- The timing of both Atlantic Sunrise and Rover Phase 2 will be pivotal in determining how much more of a step-up in production we can see this summer beyond the 27 bcf/d flows from Appalachia as of late. There is still room to grow production above the current run rate, but our forecast requires at least one of these large-scale projects to enter service this cooling season.
- Our forecast of a 1.70 $/mmbtu discount at Waha is informed by how full vs capacity flows are already on the north, west and east routes out of the Permian, together with the downstream delays in the Mexican market that prevent marked growth from volumes currently flowing south. Flaring volumes and some potential shut-ins can absorb some excess capacity above and beyond current takeaway.
- As the shoulder season is underway, albeit late and abbreviated, and peak cooling season is a matter of weeks away, the levers of demand will be limited to structural demand growth from LNG feedgas, pipeline exports to Mexico and the industrial sector, as well as from power.
- We expect growth in power sector gas demand reach just above 2.0. bcf/d y/y from May-October. The combination of a return to normal weather, vs the cooler 2017 summer, lower delivered gas prices in most of the key consuming regions, coal-fired plant retirements in the past year, and the buildout of new CCGT plants will serve to boost demand by some 2.0 bcf/d y/y.
Tying it together: Storage and price outlook
- The US gas market’s view seems to be coalescing around a low end-October carryout. Yet, we have not seen any discernible increase in forward prices to suggest the market is pricing in any level of concern about storage adequacy—indeed, prices suggest a high degree of comfort. It would take more than a moderate re-pricing to substantially change our assumptions on the dispatch queue, and the consequent ramifications for end-of-season storage. Gas output has been growing sequentially as April ends, according to flow data. Producer guidance has suggested that Appalachia growth will be skewed toward Q3 18, in line with pipeline in-service dates, so we would expect production to step up as the injection season progresses. It is too early in the season to judge how long supply the market is, especially given how flat US output was over February-May 2017. As production started to ratchet up in June 2017, the true test of supply growth will come later in the season and in lock-step with stated in-service dates for Appalachian infrastructure and our outlook for both tight oil and gas takeaway in the Permian.
- For a marked upward repricing above our 2.70-2.75 $/mmbtu May-October forecast, the supply side would need to see more concrete affirmation of delays to Appalachia infrastructure, even more severe evacuation issues from the Permian than currently anticipated, or other evidence that production estimates were to fall short of our 7.9 bcf/d y/y forecast.

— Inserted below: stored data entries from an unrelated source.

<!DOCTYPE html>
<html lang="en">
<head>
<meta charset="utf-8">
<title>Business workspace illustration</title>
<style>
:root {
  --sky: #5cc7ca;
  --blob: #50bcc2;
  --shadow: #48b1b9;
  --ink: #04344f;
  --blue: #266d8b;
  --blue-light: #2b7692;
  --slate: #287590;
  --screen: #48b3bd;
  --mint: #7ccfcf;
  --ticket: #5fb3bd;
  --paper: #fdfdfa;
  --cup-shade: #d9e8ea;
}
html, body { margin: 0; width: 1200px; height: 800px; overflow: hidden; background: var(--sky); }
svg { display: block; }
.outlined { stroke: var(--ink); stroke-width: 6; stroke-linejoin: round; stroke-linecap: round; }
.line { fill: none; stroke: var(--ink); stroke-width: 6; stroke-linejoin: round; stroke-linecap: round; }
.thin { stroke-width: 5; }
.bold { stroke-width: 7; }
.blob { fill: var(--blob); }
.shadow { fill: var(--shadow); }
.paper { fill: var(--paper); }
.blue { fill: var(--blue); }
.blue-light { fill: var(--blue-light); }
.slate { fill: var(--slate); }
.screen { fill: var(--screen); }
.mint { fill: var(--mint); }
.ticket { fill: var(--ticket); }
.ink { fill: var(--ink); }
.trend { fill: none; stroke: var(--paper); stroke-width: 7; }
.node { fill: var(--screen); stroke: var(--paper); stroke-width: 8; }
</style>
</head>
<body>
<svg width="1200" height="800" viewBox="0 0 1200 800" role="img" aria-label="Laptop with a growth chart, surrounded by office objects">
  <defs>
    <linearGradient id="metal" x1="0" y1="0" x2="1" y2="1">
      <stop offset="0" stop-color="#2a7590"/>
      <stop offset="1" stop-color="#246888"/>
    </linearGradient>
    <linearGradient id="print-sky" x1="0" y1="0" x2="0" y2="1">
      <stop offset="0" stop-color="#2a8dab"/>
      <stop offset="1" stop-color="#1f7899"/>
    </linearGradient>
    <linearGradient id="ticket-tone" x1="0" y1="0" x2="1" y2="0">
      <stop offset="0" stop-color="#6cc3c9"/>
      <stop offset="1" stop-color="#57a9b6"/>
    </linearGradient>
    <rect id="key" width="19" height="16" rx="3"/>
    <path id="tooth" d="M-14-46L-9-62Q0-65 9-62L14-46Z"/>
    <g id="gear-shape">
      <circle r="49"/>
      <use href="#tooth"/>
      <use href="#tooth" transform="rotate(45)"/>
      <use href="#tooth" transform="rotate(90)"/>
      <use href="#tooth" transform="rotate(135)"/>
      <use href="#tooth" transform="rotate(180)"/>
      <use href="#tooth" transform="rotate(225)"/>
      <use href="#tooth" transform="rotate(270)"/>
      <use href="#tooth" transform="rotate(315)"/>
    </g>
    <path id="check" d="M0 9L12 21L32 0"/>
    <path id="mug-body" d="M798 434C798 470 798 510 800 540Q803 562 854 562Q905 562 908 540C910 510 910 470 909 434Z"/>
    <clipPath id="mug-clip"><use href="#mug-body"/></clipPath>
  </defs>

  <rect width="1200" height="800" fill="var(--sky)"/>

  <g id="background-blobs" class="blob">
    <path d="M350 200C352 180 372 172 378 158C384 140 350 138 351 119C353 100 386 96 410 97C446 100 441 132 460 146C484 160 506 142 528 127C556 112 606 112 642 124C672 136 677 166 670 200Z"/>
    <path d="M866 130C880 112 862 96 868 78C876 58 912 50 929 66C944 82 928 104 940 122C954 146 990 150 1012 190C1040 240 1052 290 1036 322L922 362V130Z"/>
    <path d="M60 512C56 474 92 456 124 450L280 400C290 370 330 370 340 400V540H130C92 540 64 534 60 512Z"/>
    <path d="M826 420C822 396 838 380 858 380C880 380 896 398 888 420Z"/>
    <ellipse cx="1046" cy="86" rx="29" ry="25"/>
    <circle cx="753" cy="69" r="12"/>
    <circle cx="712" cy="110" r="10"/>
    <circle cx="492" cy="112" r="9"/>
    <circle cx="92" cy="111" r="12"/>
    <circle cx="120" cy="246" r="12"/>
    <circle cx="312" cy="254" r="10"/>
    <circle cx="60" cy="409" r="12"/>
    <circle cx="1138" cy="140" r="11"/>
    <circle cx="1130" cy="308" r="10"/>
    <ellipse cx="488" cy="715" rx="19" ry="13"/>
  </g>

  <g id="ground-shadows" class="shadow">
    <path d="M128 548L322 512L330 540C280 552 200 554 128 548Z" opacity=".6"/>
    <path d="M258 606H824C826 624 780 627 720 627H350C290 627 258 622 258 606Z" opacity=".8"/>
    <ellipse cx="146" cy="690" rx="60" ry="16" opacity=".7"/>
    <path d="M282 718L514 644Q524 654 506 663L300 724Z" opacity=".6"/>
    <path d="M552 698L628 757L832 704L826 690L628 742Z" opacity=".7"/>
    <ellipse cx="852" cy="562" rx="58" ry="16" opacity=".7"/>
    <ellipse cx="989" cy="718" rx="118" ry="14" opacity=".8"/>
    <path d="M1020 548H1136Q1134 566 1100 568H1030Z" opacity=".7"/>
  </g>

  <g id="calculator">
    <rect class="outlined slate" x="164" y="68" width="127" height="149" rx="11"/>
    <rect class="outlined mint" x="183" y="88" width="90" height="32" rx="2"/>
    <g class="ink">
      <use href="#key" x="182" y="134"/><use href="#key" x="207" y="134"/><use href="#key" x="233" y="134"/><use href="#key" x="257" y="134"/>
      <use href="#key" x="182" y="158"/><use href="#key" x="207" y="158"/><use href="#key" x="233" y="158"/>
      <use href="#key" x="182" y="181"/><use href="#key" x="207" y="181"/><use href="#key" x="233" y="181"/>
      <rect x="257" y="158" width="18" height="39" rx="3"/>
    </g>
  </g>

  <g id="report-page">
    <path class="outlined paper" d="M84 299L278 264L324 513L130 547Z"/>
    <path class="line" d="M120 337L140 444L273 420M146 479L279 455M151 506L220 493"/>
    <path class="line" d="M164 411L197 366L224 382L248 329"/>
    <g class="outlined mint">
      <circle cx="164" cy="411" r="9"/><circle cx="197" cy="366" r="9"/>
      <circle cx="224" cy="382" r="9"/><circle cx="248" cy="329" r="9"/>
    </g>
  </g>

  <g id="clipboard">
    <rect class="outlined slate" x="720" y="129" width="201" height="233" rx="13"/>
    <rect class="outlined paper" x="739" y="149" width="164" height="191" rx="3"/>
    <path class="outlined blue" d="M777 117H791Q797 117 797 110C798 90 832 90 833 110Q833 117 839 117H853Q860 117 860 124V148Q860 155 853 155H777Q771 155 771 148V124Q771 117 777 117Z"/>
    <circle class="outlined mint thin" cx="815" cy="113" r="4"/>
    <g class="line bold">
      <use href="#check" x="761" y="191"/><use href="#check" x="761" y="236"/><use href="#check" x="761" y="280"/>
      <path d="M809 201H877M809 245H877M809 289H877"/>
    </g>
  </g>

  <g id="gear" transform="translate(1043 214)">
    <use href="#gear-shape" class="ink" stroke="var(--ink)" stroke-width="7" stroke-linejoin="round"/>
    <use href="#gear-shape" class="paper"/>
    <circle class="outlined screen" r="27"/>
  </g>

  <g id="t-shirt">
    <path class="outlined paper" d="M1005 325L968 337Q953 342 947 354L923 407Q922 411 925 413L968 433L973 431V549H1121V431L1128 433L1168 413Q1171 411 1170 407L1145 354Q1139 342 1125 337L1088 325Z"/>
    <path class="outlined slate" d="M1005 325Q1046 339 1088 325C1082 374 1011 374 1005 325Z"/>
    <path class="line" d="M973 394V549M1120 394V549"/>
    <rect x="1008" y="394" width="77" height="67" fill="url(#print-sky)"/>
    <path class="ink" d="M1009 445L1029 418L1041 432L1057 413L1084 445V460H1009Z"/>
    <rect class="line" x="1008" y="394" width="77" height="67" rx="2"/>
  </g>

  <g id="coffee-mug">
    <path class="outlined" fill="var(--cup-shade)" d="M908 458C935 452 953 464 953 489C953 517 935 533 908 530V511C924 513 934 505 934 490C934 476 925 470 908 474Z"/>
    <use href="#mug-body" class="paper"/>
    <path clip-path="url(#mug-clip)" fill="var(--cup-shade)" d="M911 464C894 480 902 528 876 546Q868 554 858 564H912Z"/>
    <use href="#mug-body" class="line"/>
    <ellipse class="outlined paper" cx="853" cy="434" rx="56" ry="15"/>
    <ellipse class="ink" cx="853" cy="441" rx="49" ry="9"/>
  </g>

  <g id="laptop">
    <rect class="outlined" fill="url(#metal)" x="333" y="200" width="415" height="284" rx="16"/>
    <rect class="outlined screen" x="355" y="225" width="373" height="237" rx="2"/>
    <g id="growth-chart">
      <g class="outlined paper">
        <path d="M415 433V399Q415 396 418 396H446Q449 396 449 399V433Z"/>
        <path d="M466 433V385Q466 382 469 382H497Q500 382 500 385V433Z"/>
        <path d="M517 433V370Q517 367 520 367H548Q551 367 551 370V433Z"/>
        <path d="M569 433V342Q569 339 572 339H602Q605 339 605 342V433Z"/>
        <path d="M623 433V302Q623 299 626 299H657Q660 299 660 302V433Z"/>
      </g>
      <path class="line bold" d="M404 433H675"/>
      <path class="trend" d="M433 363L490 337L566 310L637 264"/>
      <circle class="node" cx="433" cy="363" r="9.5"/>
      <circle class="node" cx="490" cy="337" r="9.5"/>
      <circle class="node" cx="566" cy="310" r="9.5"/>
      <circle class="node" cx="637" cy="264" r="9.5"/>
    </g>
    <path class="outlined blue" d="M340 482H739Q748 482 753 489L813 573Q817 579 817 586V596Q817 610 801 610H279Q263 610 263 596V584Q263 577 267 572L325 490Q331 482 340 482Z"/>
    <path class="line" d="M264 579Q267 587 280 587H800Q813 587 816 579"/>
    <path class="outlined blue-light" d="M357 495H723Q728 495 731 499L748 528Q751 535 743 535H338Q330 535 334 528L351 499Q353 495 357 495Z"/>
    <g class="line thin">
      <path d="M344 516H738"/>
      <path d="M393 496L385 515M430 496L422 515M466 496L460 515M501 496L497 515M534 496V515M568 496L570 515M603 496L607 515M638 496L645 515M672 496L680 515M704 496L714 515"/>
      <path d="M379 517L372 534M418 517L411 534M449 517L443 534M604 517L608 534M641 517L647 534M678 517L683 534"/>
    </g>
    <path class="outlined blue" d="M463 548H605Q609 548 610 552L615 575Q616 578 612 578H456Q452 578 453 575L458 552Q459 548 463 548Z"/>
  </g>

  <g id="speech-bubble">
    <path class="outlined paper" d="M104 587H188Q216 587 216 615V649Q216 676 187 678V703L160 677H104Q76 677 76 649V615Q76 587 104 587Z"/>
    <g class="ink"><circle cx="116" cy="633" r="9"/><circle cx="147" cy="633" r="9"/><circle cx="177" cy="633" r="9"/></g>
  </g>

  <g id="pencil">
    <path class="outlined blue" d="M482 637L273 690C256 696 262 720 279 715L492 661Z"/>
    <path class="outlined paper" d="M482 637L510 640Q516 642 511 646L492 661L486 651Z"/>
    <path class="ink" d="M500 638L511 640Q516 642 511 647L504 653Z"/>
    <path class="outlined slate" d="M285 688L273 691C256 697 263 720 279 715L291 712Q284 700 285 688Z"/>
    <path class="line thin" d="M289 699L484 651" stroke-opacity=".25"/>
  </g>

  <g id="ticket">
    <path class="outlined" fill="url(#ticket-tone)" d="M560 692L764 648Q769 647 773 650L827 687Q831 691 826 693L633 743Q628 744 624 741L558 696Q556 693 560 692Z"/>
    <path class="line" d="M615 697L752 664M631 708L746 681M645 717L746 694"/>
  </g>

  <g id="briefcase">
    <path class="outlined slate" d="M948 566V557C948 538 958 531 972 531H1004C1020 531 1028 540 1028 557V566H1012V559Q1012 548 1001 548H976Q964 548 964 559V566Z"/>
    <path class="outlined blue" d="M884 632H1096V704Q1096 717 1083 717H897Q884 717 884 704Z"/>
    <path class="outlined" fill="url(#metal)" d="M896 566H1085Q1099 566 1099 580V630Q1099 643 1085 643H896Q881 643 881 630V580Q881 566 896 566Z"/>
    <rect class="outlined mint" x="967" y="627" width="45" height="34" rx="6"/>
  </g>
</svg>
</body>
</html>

On the demand side, upside could come if much hotter-than-normal weather were to materialise and take gains in the power sector above our baseline growth estimate of 2.1 bcf/d y/y. As such, the next significant directional move in price (if any) hinges on the extent of the departure from normal in peak cooling season vs the uptick in supply deliverability.